**What to work on**
Please reproduce, exactly as given, the lines running from the start of the data to the line containing "absolute; display: flex;", inclusive, and omit the pictures.

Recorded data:
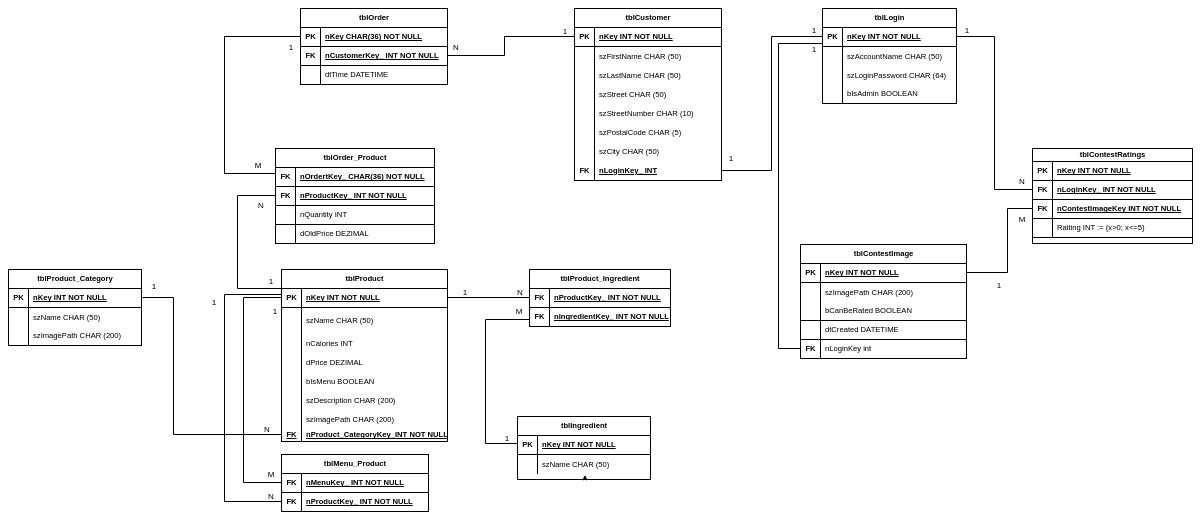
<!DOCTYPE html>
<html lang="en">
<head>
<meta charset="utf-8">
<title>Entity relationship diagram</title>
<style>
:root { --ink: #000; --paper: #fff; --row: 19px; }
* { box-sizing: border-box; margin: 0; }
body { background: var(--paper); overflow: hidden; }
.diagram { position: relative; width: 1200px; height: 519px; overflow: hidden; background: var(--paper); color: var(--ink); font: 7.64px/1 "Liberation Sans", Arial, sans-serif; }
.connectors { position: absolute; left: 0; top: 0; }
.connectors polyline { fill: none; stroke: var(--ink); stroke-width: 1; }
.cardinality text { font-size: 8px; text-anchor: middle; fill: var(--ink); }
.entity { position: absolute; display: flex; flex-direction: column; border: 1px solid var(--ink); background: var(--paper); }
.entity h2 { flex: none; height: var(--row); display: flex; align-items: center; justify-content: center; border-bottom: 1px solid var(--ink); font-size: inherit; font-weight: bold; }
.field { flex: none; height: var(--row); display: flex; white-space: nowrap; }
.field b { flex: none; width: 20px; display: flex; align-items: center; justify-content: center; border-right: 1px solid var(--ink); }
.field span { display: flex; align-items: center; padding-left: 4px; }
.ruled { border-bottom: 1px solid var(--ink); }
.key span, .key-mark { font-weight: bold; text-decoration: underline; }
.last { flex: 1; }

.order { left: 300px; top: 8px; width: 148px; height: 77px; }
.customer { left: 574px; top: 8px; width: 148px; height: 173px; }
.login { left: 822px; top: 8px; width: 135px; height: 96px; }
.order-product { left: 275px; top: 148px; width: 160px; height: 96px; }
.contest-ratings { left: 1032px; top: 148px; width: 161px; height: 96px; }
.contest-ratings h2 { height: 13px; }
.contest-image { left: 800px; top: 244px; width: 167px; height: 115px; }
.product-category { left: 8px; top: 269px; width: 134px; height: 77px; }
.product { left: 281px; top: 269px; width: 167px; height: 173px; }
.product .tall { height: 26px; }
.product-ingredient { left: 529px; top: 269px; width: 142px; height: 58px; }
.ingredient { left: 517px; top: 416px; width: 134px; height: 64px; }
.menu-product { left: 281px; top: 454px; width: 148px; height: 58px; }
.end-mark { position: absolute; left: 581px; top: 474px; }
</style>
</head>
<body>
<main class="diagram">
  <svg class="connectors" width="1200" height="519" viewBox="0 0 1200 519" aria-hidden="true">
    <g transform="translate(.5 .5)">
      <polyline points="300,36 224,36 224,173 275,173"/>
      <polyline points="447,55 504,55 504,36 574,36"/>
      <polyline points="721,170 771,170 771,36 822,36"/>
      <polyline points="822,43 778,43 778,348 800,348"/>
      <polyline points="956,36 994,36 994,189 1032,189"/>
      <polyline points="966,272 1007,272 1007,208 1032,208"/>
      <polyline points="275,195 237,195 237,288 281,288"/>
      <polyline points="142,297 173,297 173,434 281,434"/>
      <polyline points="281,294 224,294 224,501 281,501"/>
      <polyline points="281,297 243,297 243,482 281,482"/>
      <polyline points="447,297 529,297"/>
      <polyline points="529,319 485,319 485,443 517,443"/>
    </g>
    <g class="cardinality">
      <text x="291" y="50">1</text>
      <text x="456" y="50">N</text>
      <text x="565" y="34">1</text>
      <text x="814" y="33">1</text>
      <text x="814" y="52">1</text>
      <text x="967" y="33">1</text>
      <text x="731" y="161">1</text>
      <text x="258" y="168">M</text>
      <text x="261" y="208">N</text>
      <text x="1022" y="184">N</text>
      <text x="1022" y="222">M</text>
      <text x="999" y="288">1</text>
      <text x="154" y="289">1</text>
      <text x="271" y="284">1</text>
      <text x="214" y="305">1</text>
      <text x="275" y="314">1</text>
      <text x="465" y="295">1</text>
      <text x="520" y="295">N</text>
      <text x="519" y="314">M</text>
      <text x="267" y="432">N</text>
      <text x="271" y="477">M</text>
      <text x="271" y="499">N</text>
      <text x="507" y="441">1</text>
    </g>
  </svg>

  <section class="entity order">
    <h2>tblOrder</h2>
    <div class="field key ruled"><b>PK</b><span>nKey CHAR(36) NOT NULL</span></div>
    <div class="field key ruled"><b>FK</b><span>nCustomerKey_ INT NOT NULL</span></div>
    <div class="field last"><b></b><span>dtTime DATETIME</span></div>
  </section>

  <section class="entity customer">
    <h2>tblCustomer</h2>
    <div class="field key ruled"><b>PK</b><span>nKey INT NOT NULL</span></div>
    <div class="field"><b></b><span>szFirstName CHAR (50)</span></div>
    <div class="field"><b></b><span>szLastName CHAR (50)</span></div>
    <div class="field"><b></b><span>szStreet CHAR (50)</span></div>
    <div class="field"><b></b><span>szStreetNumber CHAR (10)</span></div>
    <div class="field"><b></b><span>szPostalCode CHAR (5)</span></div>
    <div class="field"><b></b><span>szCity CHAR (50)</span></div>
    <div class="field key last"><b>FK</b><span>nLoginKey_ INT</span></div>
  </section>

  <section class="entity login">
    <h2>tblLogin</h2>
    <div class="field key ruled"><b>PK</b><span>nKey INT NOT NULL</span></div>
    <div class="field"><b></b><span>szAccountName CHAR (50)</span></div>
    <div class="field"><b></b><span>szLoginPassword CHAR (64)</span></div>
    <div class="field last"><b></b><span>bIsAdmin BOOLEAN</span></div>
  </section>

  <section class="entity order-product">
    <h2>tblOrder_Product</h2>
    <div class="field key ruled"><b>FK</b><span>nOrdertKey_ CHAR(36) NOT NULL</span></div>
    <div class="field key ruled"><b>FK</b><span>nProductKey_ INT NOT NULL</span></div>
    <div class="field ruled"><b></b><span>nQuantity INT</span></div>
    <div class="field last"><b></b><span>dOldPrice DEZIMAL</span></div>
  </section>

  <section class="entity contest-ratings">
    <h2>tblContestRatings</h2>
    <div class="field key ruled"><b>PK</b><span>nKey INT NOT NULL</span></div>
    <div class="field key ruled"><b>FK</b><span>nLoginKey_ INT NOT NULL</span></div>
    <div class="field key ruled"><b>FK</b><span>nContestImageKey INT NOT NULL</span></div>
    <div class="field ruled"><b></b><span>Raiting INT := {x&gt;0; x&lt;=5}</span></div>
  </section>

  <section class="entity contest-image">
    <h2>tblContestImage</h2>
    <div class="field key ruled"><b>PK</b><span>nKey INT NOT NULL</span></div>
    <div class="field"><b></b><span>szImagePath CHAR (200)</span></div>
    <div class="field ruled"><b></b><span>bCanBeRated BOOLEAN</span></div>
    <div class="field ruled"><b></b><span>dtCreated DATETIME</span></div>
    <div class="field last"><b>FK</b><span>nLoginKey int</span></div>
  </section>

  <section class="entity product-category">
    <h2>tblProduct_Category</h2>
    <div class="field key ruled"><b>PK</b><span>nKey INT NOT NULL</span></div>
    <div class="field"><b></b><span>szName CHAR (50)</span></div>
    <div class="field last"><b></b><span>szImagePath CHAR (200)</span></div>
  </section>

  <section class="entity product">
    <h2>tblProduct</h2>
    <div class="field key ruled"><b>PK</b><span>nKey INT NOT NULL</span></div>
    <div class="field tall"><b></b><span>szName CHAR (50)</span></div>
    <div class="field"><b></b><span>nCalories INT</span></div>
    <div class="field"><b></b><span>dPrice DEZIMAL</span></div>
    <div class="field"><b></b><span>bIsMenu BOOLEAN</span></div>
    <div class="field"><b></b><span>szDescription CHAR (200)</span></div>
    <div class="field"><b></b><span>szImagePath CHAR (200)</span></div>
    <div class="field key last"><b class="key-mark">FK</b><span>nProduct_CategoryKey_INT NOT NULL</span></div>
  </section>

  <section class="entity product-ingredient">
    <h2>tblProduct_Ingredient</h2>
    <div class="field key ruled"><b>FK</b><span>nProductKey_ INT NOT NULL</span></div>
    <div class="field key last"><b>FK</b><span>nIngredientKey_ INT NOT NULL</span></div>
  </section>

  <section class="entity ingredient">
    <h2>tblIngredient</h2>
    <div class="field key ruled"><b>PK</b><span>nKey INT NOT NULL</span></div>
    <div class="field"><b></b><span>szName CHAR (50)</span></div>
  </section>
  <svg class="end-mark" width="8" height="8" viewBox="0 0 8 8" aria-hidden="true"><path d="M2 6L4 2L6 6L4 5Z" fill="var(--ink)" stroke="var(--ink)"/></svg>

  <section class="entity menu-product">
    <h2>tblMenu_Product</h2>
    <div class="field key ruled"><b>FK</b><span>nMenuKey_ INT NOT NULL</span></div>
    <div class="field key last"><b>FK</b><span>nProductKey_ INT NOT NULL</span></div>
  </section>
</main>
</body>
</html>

**Expected answer**
<!DOCTYPE html>
<html lang="en">
<head>
<meta charset="utf-8">
<title>Entity relationship diagram</title>
<style>
:root { --ink: #000; --paper: #fff; --row: 19px; }
* { box-sizing: border-box; margin: 0; }
body { background: var(--paper); overflow: hidden; }
.diagram { position: relative; width: 1200px; height: 519px; overflow: hidden; background: var(--paper); color: var(--ink); font: 7.64px/1 "Liberation Sans", Arial, sans-serif; }
.connectors { position: absolute; left: 0; top: 0; }
.connectors polyline { fill: none; stroke: var(--ink); stroke-width: 1; }
.cardinality text { font-size: 8px; text-anchor: middle; fill: var(--ink); }
.entity { position: absolute; display: flex; flex-direction: column; border: 1px solid var(--ink); background: var(--paper); }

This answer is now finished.